**ASSIGNMENT**
In the copy, leave out the pictures and repeat all records exactly.

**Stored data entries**
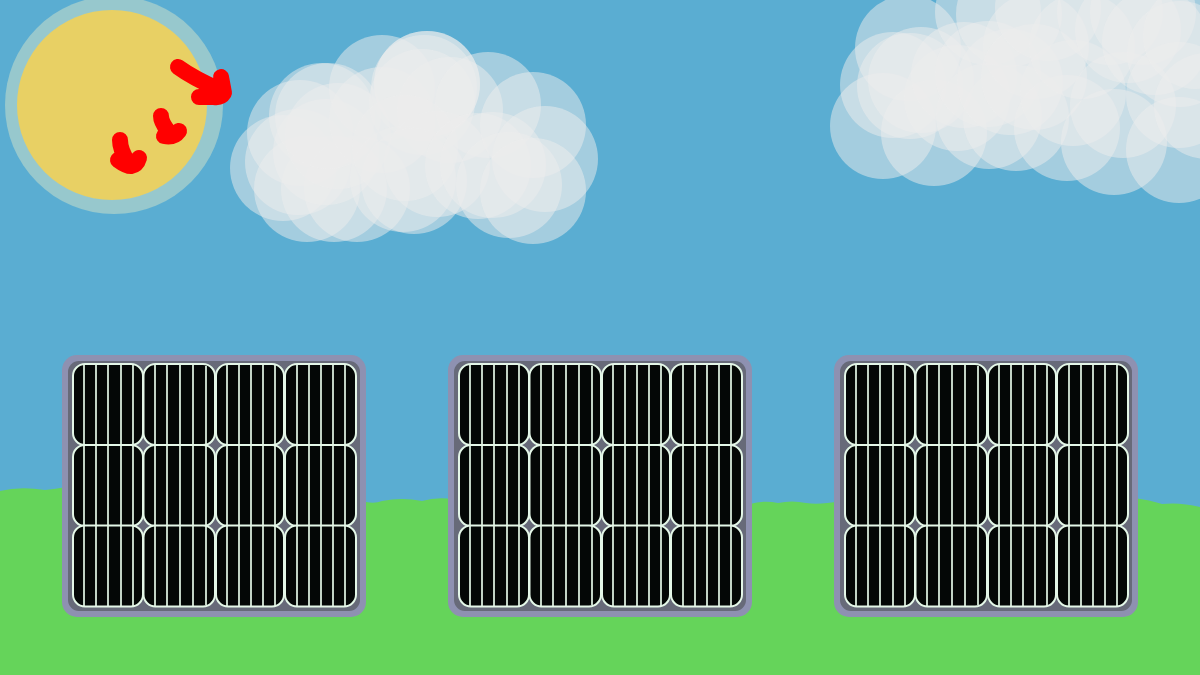
<!DOCTYPE html>
<html lang="en">
<head>
<meta charset="utf-8">
<title>Solar panels in the sun</title>
<style>
  :root {
    --sky: #5aadd2;
    --grass: #65d45a;
    --sun: #e8d064;
    --halo: #97c8cd;
    --cloud: #eeeeee;
    --ray: #ff0000;
    --frame: #8e91b1;
    --backing: #676a79;
    --cell: #040706;
    --wire: #e4f7e8;
  }
  html, body { margin: 0; overflow: hidden; }
  .scene { display: block; width: 1200px; height: 675px; background: var(--sky); }
  .halo { fill: var(--halo); }
  .sun { fill: var(--sun); }
  .rays { fill: none; stroke: var(--ray); stroke-width: 16; stroke-linecap: round; stroke-linejoin: round; }
  .cloud { fill: var(--cloud); fill-opacity: .5; }
  .grass { fill: var(--grass); }
  .frame { fill: var(--frame); }
  .backing { fill: var(--backing); }
  .cells { fill: var(--cell); stroke: var(--wire); stroke-width: 2; }
  .wires { fill: none; stroke: var(--wire); stroke-width: 1.7; }
</style>
</head>
<body>
<svg class="scene" viewBox="0 0 1200 675" role="img" aria-label="Sun shining on three solar panels in a green field">
  <defs>
    <circle id="puff" r="53"/>
    <g id="cell-row">
      <rect x="73" width="70" height="81" rx="12"/>
      <rect x="143.5" width="71.5" height="81" rx="12"/>
      <rect x="216" width="68" height="81" rx="12"/>
      <rect x="285" width="71" height="81" rx="12"/>
    </g>
    <g id="solar-panel">
      <rect class="frame" x="62" y="355" width="304" height="262" rx="15"/>
      <rect class="backing" x="68" y="361" width="292" height="250" rx="11"/>
      <g class="cells">
        <use href="#cell-row" y="364"/>
        <use href="#cell-row" y="445"/>
        <use href="#cell-row" y="525.5"/>
      </g>
      <path class="wires" d="M84 365V606M96 364V606M108 364V606M121 364V606M133 365V606M155 365V606M167 364V606M180 364V606M193 364V606M206 366V605M227 365V606M239 364V606M251 364V606M263 364V606M275 365V606M297 365V606M309 364V606M321 364V606M333 364V606M345 365V606"/>
    </g>
  </defs>

  <g id="sunshine">
    <circle class="halo" cx="114" cy="105" r="109"/>
    <circle class="sun" cx="112" cy="105" r="95"/>
  </g>

  <g id="middle-cloud" class="cloud">
    <use href="#puff" x="283" y="168"/>
    <use href="#puff" x="298" y="162"/>
    <use href="#puff" x="300" y="133"/>
    <use href="#puff" x="322" y="116"/>
    <use href="#puff" x="307" y="189"/>
    <use href="#puff" x="334" y="189"/>
    <use href="#puff" x="357" y="189"/>
    <use href="#puff" x="326" y="152"/>
    <use href="#puff" x="338" y="136"/>
    <use href="#puff" x="328" y="116"/>
    <use href="#puff" x="382" y="88"/>
    <use href="#puff" x="382" y="120"/>
    <use href="#puff" x="427" y="84"/>
    <use href="#puff" x="427" y="84"/>
    <use href="#puff" x="424" y="88"/>
    <use href="#puff" x="422" y="102"/>
    <use href="#puff" x="450" y="110"/>
    <use href="#puff" x="488" y="105"/>
    <use href="#puff" x="403" y="179"/>
    <use href="#puff" x="414" y="181"/>
    <use href="#puff" x="437" y="164"/>
    <use href="#puff" x="405" y="148"/>
    <use href="#puff" x="478" y="166"/>
    <use href="#puff" x="493" y="165"/>
    <use href="#puff" x="533" y="125"/>
    <use href="#puff" x="545" y="159"/>
    <use href="#puff" x="509" y="185"/>
    <use href="#puff" x="533" y="191"/>
  </g>

  <g id="right-cloud" class="cloud">
    <use href="#puff" x="883" y="126"/>
    <use href="#puff" x="893" y="85"/>
    <use href="#puff" x="908" y="48"/>
    <use href="#puff" x="910" y="86"/>
    <use href="#puff" x="921" y="80"/>
    <use href="#puff" x="934" y="133"/>
    <use href="#puff" x="957" y="98"/>
    <use href="#puff" x="964" y="75"/>
    <use href="#puff" x="989" y="116"/>
    <use href="#puff" x="1016" y="118"/>
    <use href="#puff" x="988" y="74"/>
    <use href="#puff" x="1010" y="82"/>
    <use href="#puff" x="988" y="12"/>
    <use href="#puff" x="1009" y="14"/>
    <use href="#puff" x="1036" y="46"/>
    <use href="#puff" x="1034" y="77"/>
    <use href="#puff" x="1048" y="8"/>
    <use href="#puff" x="1067" y="128"/>
    <use href="#puff" x="1073" y="93"/>
    <use href="#puff" x="1082" y="46"/>
    <use href="#puff" x="1114" y="142"/>
    <use href="#puff" x="1123" y="105"/>
    <use href="#puff" x="1110" y="12"/>
    <use href="#puff" x="1128" y="30"/>
    <use href="#puff" x="1143" y="12"/>
    <use href="#puff" x="1155" y="42"/>
    <use href="#puff" x="1180" y="54"/>
    <use href="#puff" x="1179" y="95"/>
    <use href="#puff" x="1179" y="150"/>
    <use href="#puff" x="1207" y="106"/>
    <use href="#puff" x="1196" y="36"/>
  </g>

  <path id="field" class="grass" d="M0 491Q20 486 45 490Q56 489 66 487L366 502Q375 504 382 501Q402 497 422 501Q436 497 452 499L750 504Q764 500 778 503Q792 500 806 503Q820 505 840 501L1134 498Q1150 500 1162 504Q1180 502 1200 507V675H0Z"/>

  <use href="#solar-panel"/>
  <use href="#solar-panel" x="386"/>
  <use href="#solar-panel" x="772"/>

  <g id="sun-rays" class="rays">
    <path d="M178 67Q193 78 222 91M221 77L224 93Q221 98 214 97H199" />
    <path d="M161 116Q161 122 168 131M179 131Q174 138 164 136"/>
    <path d="M120 140Q120 150 128 162M118 160Q126 166 131 166Q137 165 139 158"/>
  </g>
</svg>
</body>
</html>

**WORKED SOLUTION**
<!DOCTYPE html>
<html lang="en">
<head>
<meta charset="utf-8">
<title>Solar panels in the sun</title>
<style>
  :root {
    --sky: #5aadd2;
    --grass: #65d45a;
    --sun: #e8d064;
    --halo: #97c8cd;
    --cloud: #eeeeee;
    --ray: #ff0000;
    --frame: #8e91b1;
    --backing: #676a79;
    --cell: #040706;
    --wire: #e4f7e8;
  }
  html, body { margin: 0; overflow: hidden; }
  .scene { display: block; width: 1200px; height: 675px; background: var(--sky); }
  .halo { fill: var(--halo); }
  .sun { fill: var(--sun); }
  .rays { fill: none; stroke: var(--ray); stroke-width: 16; stroke-linecap: round; stroke-linejoin: round; }
  .cloud { fill: var(--cloud); fill-opacity: .5; }
  .grass { fill: var(--grass); }
  .frame { fill: var(--frame); }
  .backing { fill: var(--backing); }
  .cells { fill: var(--cell); stroke: var(--wire); stroke-width: 2; }
  .wires { fill: none; stroke: var(--wire); stroke-width: 1.7; }
</style>
</head>
<body>
<svg class="scene" viewBox="0 0 1200 675" role="img" aria-label="Sun shining on three solar panels in a green field">
  <defs>
    <circle id="puff" r="53"/>
    <g id="cell-row">
      <rect x="73" width="70" height="81" rx="12"/>
      <rect x="143.5" width="71.5" height="81" rx="12"/>
      <rect x="216" width="68" height="81" rx="12"/>
      <rect x="285" width="71" height="81" rx="12"/>
    </g>
    <g id="solar-panel">
      <rect class="frame" x="62" y="355" width="304" height="262" rx="15"/>
      <rect class="backing" x="68" y="361" width="292" height="250" rx="11"/>
      <g class="cells">
        <use href="#cell-row" y="364"/>
        <use href="#cell-row" y="445"/>
        <use href="#cell-row" y="525.5"/>
      </g>
      <path class="wires" d="M84 365V606M96 364V606M108 364V606M121 364V606M133 365V606M155 365V606M167 364V606M180 364V606M193 364V606M206 366V605M227 365V606M239 364V606M251 364V606M263 364V606M275 365V606M297 365V606M309 364V606M321 364V606M333 364V606M345 365V606"/>
    </g>
  </defs>

  <g id="sunshine">
    <circle class="halo" cx="114" cy="105" r="109"/>
    <circle class="sun" cx="112" cy="105" r="95"/>
  </g>

  <g id="middle-cloud" class="cloud">
    <use href="#puff" x="283" y="168"/>
    <use href="#puff" x="298" y="162"/>
    <use href="#puff" x="300" y="133"/>
    <use href="#puff" x="322" y="116"/>
    <use href="#puff" x="307" y="189"/>
    <use href="#puff" x="334" y="189"/>
    <use href="#puff" x="357" y="189"/>
    <use href="#puff" x="326" y="152"/>
    <use href="#puff" x="338" y="136"/>
    <use href="#puff" x="328" y="116"/>
    <use href="#puff" x="382" y="88"/>
    <use href="#puff" x="382" y="120"/>
    <use href="#puff" x="427" y="84"/>
    <use href="#puff" x="427" y="84"/>
    <use href="#puff" x="424" y="88"/>
    <use href="#puff" x="422" y="102"/>
    <use href="#puff" x="450" y="110"/>
    <use href="#puff" x="488" y="105"/>
    <use href="#puff" x="403" y="179"/>
    <use href="#puff" x="414" y="181"/>
    <use href="#puff" x="437" y="164"/>
    <use href="#puff" x="405" y="148"/>
    <use href="#puff" x="478" y="166"/>
    <use href="#puff" x="493" y="165"/>
    <use href="#puff" x="533" y="125"/>
    <use href="#puff" x="545" y="159"/>
    <use href="#puff" x="509" y="185"/>
    <use href="#puff" x="533" y="191"/>
  </g>

  <g id="right-cloud" class="cloud">
    <use href="#puff" x="883" y="126"/>
    <use href="#puff" x="893" y="85"/>
    <use href="#puff" x="908" y="48"/>
    <use href="#puff" x="910" y="86"/>
    <use href="#puff" x="921" y="80"/>
    <use href="#puff" x="934" y="133"/>
    <use href="#puff" x="957" y="98"/>
    <use href="#puff" x="964" y="75"/>
    <use href="#puff" x="989" y="116"/>
    <use href="#puff" x="1016" y="118"/>
    <use href="#puff" x="988" y="74"/>
    <use href="#puff" x="1010" y="82"/>
    <use href="#puff" x="988" y="12"/>
    <use href="#puff" x="1009" y="14"/>
    <use href="#puff" x="1036" y="46"/>
    <use href="#puff" x="1034" y="77"/>
    <use href="#puff" x="1048" y="8"/>
    <use href="#puff" x="1067" y="128"/>
    <use href="#puff" x="1073" y="93"/>
    <use href="#puff" x="1082" y="46"/>
    <use href="#puff" x="1114" y="142"/>
    <use href="#puff" x="1123" y="105"/>
    <use href="#puff" x="1110" y="12"/>
    <use href="#puff" x="1128" y="30"/>
    <use href="#puff" x="1143" y="12"/>
    <use href="#puff" x="1155" y="42"/>
    <use href="#puff" x="1180" y="54"/>
    <use href="#puff" x="1179" y="95"/>
    <use href="#puff" x="1179" y="150"/>
    <use href="#puff" x="1207" y="106"/>
    <use href="#puff" x="1196" y="36"/>
  </g>

  <path id="field" class="grass" d="M0 491Q20 486 45 490Q56 489 66 487L366 502Q375 504 382 501Q402 497 422 501Q436 497 452 499L750 504Q764 500 778 503Q792 500 806 503Q820 505 840 501L1134 498Q1150 500 1162 504Q1180 502 1200 507V675H0Z"/>

  <use href="#solar-panel"/>
  <use href="#solar-panel" x="386"/>
  <use href="#solar-panel" x="772"/>

  <g id="sun-rays" class="rays">
    <path d="M178 67Q193 78 222 91M221 77L224 93Q221 98 214 97H199" />
    <path d="M161 116Q161 122 168 131M179 131Q174 138 164 136"/>
    <path d="M120 140Q120 150 128 162M118 160Q126 166 131 166Q137 165 139 158"/>
  </g>
</svg>
</body>
</html>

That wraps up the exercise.